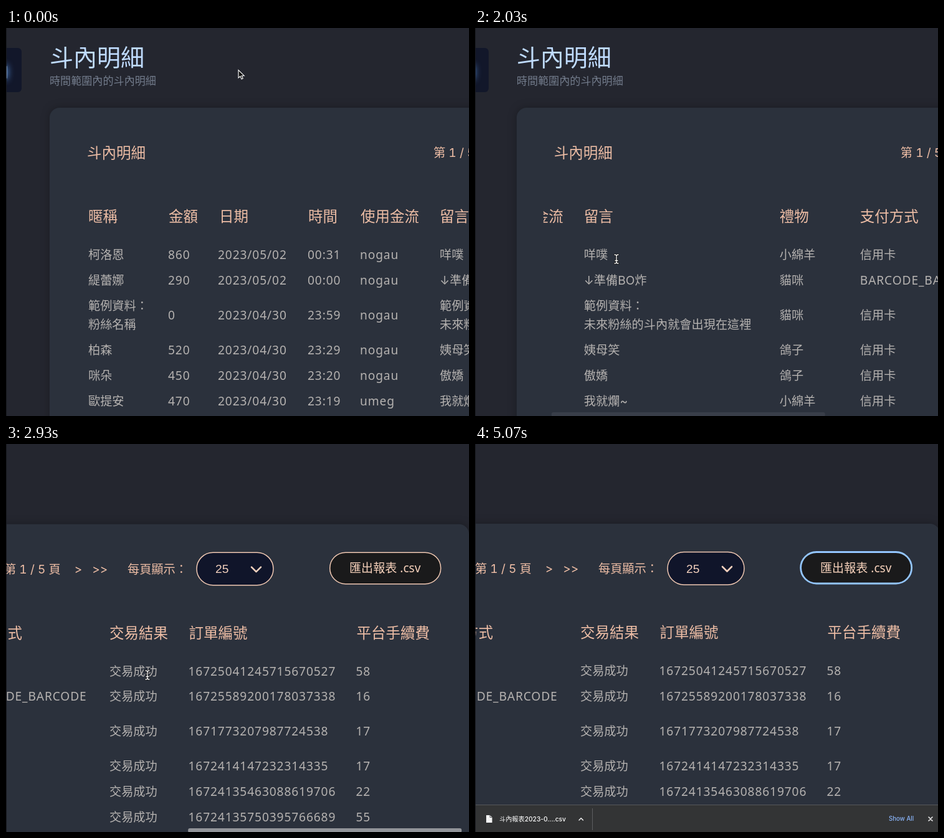
Animation, 743 px wide and 623 px high, one loop 5.23 s. Source, as an HTML page:

```html
<!DOCTYPE html>
<html lang="zh-Hant">
<head>
<meta charset="utf-8">
<title>斗內明細</title>
<style>
  html, body { margin: 0; width: 100%; height: 100%; overflow: hidden; background: #24262f; }
  svg { display: block; width: 743px; height: 623px; }
  text { font-family: Inter, "Noto Sans CJK TC", "Noto Sans CJK", sans-serif; white-space: pre; }
  .peach { fill: #edbda5; font-size: 19.2px; font-variant-numeric: tabular-nums; }
  .head { fill: #edbda5; font-size: 23.5px; }
  .cell { fill: #b5b2b0; font-size: 19.2px; }
  .latin, .label { font-family: "Noto Sans", "Noto Sans CJK TC", "Noto Sans CJK", sans-serif; }
  .latin { letter-spacing: .045em; }
  .label { fill: #f5d0ba; font-size: 19.1px; }
  .card { fill: #2b313c; filter: drop-shadow(0 0 7px #0004); }
  .pill { stroke: #f0c8b2; stroke-width: 1.5; }
  .icon { fill: #bfdbfe; filter: drop-shadow(0 0 6px #60a5fa); }
  .small { fill: #fff; font-size: 10.2px; font-weight: 500; }
  .url { fill: #fff; font-size: 9.6px; font-weight: 500; }
  .line { fill: none; stroke-linecap: round; stroke-linejoin: round; }
</style>
</head>
<body>
<svg viewBox="0 0 743 623">
  <defs>
    <clipPath id="tableClip"><rect x="113" y="270" width="1276" height="400"/></clipPath>
    <clipPath id="urlClip"><rect id="urlBox" y="562" width="247" height="17"/></clipPath>
    <path id="beamShape" d="M-3-7Q0-7 0-5Q0-7 3-7M0-5V5M-3 7Q0 7 0 5Q0 7 3 7M-2 2.5h4"/>
  </defs>
  <rect width="743" height="623" fill="#24262f"/>

  <g id="page">
    <rect x="-10" y="32" width="35" height="71" rx="6" fill="#12172a"/>
    <rect class="icon" x="-8" y="60" width="9.5" height="22" rx="2"/>
    <text x="70" y="61" font-size="38" fill="#bfdbfe">斗內明細</text>
    <text x="70" y="90.5" font-size="17.1" fill="#727b8b">時間範圍內的斗內明細</text>
    <rect class="card" x="70" y="128" width="1362" height="560" rx="16"/>
    <text class="head" x="130" y="208.5">斗內明細</text>
    <g class="peach">
      <text x="686" y="207">第 1 / 5 頁</text>
      <text x="799" y="207">&gt;</text>
      <text x="827.5" y="207">&gt;&gt;</text>
      <text x="884" y="207">每頁顯示：</text>
    </g>
    <rect class="pill" x="995" y="173.5" width="123" height="52.5" rx="26.2" fill="#10152a"/>
    <text x="1025" y="206.5" font-size="19.2" fill="#f2d0bd" style="font-family:'Liberation Sans',Arial,sans-serif">25</text>
    <path class="line" d="M1083 197l7.5 7.5 7.5-7.5" stroke="#f2d0bd" stroke-width="2.6"/>
    <rect id="button" class="pill" x="1208.7" y="173.5" width="178" height="50.5" rx="25.2" fill="#1a1a1b"/>
    <text class="label" x="1240" y="205.5">匯出報表 .csv</text>
    <g clip-path="url(#tableClip)"><g id="table">
      <rect id="selection" x="132" y="348" width="58" height="30" fill="#3c5d88"/>
    </g></g>
  </g>

  <rect id="scrollbar" y="617" width="439" height="7" rx="3" fill="#929499"/>

  <g id="status">
    <rect id="statusBox" x="-4" y="562" height="21" rx="3" fill="#050506"/>
    <g clip-path="url(#urlClip)"><text id="url" class="url" x="4" y="574"></text></g>
  </g>

  <g id="shelf">
    <rect y="579" width="743" height="45" fill="#333435"/>
    <rect y="579" width="743" height="1" fill="#56585b"/>
    <circle id="ring" cx="22.5" cy="602" r="10" fill="none" stroke="#66748c"/>
    <path d="M18 596h6l3.5 3.5v8.5H18z" fill="#f4f4f4"/>
    <path d="M24 596v3.5h3.5" fill="none" stroke="#333435" stroke-width=".8"/>
    <text class="small" x="39" y="606">斗內報表2023-0....csv</text>
    <path class="line" d="M167 604l3.2-3.2 3.2 3.2" stroke="#eee" stroke-width="1.5"/>
    <rect x="188" y="585" width="1" height="35" fill="#5c5e61"/>
    <text class="small" x="664" y="605" style="fill:#8ab4f8;font-size:9.7px">Show All</text>
    <path class="line" d="M728 599l6 6m0-6l-6 6" stroke="#f2f2f2" stroke-width="1.5"/>
  </g>

  <rect width="1" height="623" fill="#15171c"/>

  <g id="cursor">
    <path id="arrow" d="M0 0V12.6L2.9 10 5 14.6 7.2 13.6 5.2 9.2H9.2z" fill="#111" stroke="#fff" stroke-width="1.1"/>
    <g id="beam" class="line">
      <use href="#beamShape" stroke="#111" stroke-width="3.2"/>
      <use href="#beamShape" stroke="#fff" stroke-width="1.3"/>
    </g>
    <path id="hand" d="M-1.4 1Q0-1 1.4 1V5Q3-.2 3.8 5.2Q5.4 4 6 6Q7.6 5.4 7.4 8L6 13.5H-1L-5 8.6Q-4.6 6.6-1.4 9z" fill="#fff" stroke="#111" stroke-width="1"/>
  </g>
</svg>

<script>
const LOOP = 5230;
const $ = id => document.getElementById(id);
const set = (id, attrs) => { for (const k in attrs) $(id).setAttribute(k, attrs[k]); };

function addText(cls, x, y, str) {
  const el = document.createElementNS('http://www.w3.org/2000/svg', 'text');
  el.setAttribute('class', cls);
  el.setAttribute('x', x);
  el.setAttribute('y', y);
  el.textContent = str;
  $('table').append(el);
}

// Table: column position, heading, offset of the cells from the heading
const columns = [
  [132, '暱稱', 0], [261, '金額', -1], [342, '日期', -2], [485, '時間', -1],
  [569, '使用金流', -1], [696, '留言', 0], [1010, '禮物', 0], [1139, '支付方式', 0],
  [1373, '交易結果', 0], [1500.5, '訂單編號', -1], [1769.5, '平台手續費', -1]
];
const rows = [
  [371, '柯洛恩|860|2023/05/02|00:31|nogau|咩噗|小綿羊|信用卡|交易成功|16725041245715670527|58'],
  [411.5, '緹蕾娜|290|2023/05/02|00:00|nogau|↓準備BO炸|貓咪|BARCODE_BARCODE|交易成功|16725589200178037338|16'],
  [467.5, '範例資料：/粉絲名稱|0|2023/04/30|23:59|nogau|範例資料：/未來粉絲的斗內就會出現在這裡|貓咪|信用卡|交易成功|1671773207987724538|17'],
  [523.5, '柏森|520|2023/04/30|23:29|nogau|姨母笑|鴿子|信用卡|交易成功|1672414147232314335|17'],
  [564.5, '咪朵|450|2023/04/30|23:20|nogau|傲嬌|鴿子|信用卡|交易成功|16724135463088619706|22'],
  [605.5, '歐提安|470|2023/04/30|23:19|umeg|我就爛~|小綿羊|信用卡|交易成功|16724135750395766689|55']
];
columns.forEach(([x, name]) => addText('head', x, 311, name));
for (const [y, line] of rows) {
  line.split('|').forEach((str, i) => {
    const x = columns[i][0] + columns[i][2];
    const cls = /^[ -~]+$/.test(str) ? 'cell latin' : 'cell';
    const parts = str.includes('：/') ? str.split('/') : [str];
    parts.forEach((part, j) => addText(cls, x, y + (j - (parts.length - 1) / 2) * 30, part));
  });
}

const address = 'blob:http://localhost:5174/00c943c3-98b1-4104-8';
const ramp = (t, a, b) => Math.min(1, Math.max(0, (t - a) / (b - a)));
const smooth = p => p * p * (3 - 2 * p);
const ease = (t, a, b, skew = 1) => smooth(ramp(t, a, b) ** skew);
const mix = (a, b, p) => a + (b - a) * p;
const show = (id, on) => set(id, { opacity: +on });

function cursorAt(t) {
  if (t < 1000) {
    const p = ease(t, 20, 540);
    return [mix(373, 227, p), mix(67.5, 369.5, p), 'arrow'];
  }
  if (t < 3110) return [227, 371, 'beam'];
  if (t < 4770) {
    const p = ease(t, 3100, 3500);
    return [mix(227, 593.5, p), mix(371, 196, p), p > 0.9 ? 'hand' : 'arrow'];
  }
  const p = ramp(t, 4770, 5050) ** 1.3;
  return [mix(593.5, 617, p), mix(196, -20, p), p < 0.1 ? 'hand' : 'arrow'];
}

function draw(now) {
  const t = now % LOOP;

  // Table scroll, then page scroll with a small bounce at the end
  const tableX = 518 * ease(t, 930, 1800, 0.88);
  const bounce = ease(t, 3000, 3250);
  const pageX = 689 * ease(t, 2000, 2850, 0.974) - 3 * bounce;
  const pageY = 0.7 * (ramp(t, 2030, 2150) - bounce);
  set('table', { transform: `translate(${-tableX} 0)` });
  set('page', { transform: `translate(${-pageX} ${pageY})` });
  show('selection', t >= 570);
  set('scrollbar', { x: 122 + 0.247 * pageX, opacity: ramp(t, 2020, 2100) - ramp(t, 3350, 3600) });

  const focus = t >= 3570;
  $('button').style.cssText = focus ? 'stroke:#93c5fd;stroke-width:2.8' : '';

  // Download shelf and link address
  const lift = 45 * (1 - ease(t, 3690, 3950));
  set('shelf', { transform: `translate(0 ${lift})` });
  show('ring', 1 - ramp(t, 4300, 4600));
  const width = mix(247, 330, ease(t, 4200, 4480));
  set('status', { transform: `translate(0 ${lift})`, opacity: ramp(t, 3660, 3780) - ramp(t, 4830, 5050) });
  set('statusBox', { width: width + 4 });
  set('urlBox', { width });
  $('url').textContent = address + (t < 4200 ? '...' : 'f2e-6b7d0c1a95e3');

  const [x, y, shape] = cursorAt(t);
  set('cursor', { transform: `translate(${x} ${y})` });
  for (const id of ['arrow', 'beam', 'hand']) show(id, id === shape);

  requestAnimationFrame(() => draw(performance.now()));
}
draw(performance.now());
</script>
</body>
</html>
```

What needs to be done =>
Collect the lines of the records that include the string "serif".

Solved exercise =>
  text { font-family: Inter, "Noto Sans CJK TC", "Noto Sans CJK", sans-serif; white-space: pre; }
  .latin, .label { font-family: "Noto Sans", "Noto Sans CJK TC", "Noto Sans CJK", sans-serif; }
    <text x="1025" y="206.5" font-size="19.2" fill="#f2d0bd" style="font-family:'Liberation Sans',Arial,sans-serif">25</text>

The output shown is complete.